## DESCRIPTION OF THE TASK
Search the listing below for the word "text" and copy each line where it appears.

## LISTED RECORDS
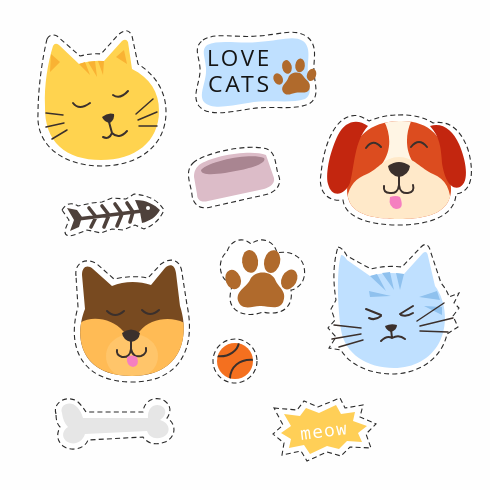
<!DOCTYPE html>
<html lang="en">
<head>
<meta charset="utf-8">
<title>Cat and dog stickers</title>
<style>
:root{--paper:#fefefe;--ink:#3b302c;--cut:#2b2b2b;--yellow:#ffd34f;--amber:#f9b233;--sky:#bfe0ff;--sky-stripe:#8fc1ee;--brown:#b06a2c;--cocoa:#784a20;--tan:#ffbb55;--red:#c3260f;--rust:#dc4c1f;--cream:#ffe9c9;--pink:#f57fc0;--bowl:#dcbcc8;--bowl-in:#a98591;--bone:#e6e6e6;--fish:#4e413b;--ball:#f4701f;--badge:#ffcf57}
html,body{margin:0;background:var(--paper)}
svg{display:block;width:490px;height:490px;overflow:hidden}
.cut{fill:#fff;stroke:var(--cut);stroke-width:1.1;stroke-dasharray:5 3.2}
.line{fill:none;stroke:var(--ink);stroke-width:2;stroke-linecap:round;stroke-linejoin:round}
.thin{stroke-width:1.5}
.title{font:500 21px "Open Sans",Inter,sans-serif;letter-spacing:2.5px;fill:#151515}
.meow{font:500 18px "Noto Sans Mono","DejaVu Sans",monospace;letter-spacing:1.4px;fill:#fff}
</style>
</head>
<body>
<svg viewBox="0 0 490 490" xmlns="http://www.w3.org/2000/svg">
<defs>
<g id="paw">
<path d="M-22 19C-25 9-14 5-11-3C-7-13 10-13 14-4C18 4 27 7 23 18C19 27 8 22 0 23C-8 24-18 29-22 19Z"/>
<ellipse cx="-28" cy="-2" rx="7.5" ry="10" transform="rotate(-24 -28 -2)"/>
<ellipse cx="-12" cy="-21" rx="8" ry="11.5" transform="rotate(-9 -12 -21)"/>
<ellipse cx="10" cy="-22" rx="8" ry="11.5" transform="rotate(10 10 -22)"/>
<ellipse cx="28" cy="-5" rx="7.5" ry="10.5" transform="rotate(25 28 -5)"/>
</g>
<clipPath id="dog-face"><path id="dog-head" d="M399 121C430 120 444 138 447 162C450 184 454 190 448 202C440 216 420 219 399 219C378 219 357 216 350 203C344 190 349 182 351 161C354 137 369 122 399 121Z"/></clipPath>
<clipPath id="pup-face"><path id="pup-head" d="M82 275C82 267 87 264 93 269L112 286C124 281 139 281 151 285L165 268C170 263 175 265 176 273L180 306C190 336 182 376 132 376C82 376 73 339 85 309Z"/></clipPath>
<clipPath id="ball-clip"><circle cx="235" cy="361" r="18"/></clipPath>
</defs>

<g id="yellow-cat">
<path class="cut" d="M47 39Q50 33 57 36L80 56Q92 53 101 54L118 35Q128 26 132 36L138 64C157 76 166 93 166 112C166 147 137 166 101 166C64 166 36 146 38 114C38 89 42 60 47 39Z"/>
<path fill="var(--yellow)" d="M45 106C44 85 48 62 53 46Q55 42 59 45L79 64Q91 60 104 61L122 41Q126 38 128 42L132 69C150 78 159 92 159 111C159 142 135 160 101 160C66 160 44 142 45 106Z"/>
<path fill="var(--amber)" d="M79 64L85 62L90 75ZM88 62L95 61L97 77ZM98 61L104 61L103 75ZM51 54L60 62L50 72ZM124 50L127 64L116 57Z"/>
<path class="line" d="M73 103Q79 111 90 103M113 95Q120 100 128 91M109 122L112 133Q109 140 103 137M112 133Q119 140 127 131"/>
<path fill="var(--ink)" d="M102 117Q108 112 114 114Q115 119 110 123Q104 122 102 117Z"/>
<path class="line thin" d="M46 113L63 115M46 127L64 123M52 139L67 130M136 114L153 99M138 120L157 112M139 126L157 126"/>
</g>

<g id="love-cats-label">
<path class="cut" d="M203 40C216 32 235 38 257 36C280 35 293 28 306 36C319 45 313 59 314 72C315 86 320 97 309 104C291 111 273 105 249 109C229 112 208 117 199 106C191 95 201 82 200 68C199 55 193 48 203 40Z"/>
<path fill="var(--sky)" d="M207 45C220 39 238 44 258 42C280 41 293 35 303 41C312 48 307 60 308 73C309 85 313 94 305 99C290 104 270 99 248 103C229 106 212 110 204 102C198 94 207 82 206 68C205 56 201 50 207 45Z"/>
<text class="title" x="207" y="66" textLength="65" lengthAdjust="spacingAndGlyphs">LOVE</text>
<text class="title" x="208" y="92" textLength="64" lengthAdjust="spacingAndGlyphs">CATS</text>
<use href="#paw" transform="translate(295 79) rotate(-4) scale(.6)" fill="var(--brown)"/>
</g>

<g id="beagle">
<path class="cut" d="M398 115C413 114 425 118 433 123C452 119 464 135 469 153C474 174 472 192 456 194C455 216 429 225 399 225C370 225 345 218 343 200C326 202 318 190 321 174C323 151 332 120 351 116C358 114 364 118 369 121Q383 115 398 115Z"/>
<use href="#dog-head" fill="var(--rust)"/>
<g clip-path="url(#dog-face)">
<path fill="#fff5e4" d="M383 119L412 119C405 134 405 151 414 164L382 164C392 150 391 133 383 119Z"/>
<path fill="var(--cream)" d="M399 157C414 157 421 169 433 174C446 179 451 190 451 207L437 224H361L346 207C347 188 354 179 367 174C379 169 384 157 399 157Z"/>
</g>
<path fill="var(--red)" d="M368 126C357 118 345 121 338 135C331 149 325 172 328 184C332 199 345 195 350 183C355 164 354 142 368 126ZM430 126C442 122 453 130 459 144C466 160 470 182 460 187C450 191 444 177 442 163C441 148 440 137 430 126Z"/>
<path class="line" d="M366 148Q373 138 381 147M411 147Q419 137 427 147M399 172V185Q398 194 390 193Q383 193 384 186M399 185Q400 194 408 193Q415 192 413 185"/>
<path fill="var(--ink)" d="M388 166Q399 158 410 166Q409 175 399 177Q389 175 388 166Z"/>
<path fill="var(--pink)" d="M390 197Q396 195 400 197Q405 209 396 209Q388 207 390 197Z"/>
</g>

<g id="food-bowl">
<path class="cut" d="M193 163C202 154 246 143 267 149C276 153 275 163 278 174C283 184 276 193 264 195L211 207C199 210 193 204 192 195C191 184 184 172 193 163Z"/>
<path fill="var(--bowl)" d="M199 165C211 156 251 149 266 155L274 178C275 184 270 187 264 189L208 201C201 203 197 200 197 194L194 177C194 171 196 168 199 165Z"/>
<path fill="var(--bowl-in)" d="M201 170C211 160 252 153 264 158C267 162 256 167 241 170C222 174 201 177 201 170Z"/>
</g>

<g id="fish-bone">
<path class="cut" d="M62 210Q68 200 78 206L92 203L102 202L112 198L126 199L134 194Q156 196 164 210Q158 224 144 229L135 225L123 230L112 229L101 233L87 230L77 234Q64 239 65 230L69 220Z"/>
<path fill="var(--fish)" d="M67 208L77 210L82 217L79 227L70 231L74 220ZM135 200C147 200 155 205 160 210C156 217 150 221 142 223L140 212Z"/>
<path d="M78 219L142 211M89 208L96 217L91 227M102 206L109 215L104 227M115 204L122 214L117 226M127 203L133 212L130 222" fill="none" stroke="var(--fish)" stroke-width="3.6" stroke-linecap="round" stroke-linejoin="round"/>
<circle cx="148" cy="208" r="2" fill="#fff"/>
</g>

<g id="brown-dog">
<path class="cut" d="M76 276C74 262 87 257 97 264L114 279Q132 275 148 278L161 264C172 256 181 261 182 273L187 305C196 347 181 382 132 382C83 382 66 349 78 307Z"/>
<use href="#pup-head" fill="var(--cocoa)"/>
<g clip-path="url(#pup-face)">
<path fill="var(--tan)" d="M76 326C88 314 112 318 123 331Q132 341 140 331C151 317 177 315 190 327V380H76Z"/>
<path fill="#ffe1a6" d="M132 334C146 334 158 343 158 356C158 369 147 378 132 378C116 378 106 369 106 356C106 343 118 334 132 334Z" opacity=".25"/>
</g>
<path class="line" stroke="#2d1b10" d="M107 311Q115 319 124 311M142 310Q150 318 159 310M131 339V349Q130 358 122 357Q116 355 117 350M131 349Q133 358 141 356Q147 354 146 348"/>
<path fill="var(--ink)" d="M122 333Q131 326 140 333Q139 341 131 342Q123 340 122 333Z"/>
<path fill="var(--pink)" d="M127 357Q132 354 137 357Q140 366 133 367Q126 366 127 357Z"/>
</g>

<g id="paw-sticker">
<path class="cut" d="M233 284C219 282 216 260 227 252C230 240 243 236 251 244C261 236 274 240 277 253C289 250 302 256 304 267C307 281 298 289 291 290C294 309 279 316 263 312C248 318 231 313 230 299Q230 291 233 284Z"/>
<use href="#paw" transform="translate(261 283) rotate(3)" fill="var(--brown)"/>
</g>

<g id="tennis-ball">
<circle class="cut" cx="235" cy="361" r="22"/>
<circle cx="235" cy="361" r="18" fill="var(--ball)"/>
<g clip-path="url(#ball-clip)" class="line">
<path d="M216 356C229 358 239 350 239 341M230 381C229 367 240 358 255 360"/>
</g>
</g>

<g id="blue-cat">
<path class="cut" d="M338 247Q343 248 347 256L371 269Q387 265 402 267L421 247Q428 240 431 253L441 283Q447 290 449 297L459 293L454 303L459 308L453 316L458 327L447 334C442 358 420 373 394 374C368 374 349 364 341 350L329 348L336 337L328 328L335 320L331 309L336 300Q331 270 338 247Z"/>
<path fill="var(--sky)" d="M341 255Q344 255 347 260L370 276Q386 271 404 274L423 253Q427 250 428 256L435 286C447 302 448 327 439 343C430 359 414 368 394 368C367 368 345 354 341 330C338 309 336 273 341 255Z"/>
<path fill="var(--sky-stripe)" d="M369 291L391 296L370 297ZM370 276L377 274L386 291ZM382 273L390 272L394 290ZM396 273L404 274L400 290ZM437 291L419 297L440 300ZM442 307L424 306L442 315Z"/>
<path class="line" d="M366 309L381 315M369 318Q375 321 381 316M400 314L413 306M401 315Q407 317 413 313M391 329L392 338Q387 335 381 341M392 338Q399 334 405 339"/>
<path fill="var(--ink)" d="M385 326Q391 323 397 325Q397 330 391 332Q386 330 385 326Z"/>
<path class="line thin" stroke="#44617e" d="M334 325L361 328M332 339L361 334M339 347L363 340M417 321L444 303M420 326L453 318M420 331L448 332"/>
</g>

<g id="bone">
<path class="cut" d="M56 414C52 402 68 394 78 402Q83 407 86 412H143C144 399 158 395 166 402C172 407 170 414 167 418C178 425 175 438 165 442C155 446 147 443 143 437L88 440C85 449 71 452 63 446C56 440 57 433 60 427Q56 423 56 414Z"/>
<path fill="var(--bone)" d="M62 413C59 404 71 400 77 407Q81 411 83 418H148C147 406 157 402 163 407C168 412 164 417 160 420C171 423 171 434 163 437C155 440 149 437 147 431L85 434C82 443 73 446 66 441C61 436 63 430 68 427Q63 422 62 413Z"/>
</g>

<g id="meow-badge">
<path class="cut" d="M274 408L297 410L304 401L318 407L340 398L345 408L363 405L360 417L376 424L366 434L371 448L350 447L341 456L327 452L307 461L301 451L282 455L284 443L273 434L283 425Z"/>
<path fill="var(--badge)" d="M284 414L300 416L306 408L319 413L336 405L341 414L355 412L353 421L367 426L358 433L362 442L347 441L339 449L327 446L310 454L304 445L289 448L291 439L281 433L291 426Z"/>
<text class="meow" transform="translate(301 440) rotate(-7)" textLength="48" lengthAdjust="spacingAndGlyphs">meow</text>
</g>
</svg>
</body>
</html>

## WRITTEN ANSWER
<text class="title" x="207" y="66" textLength="65" lengthAdjust="spacingAndGlyphs">LOVE</text>
<text class="title" x="208" y="92" textLength="64" lengthAdjust="spacingAndGlyphs">CATS</text>
<text class="meow" transform="translate(301 440) rotate(-7)" textLength="48" lengthAdjust="spacingAndGlyphs">meow</text>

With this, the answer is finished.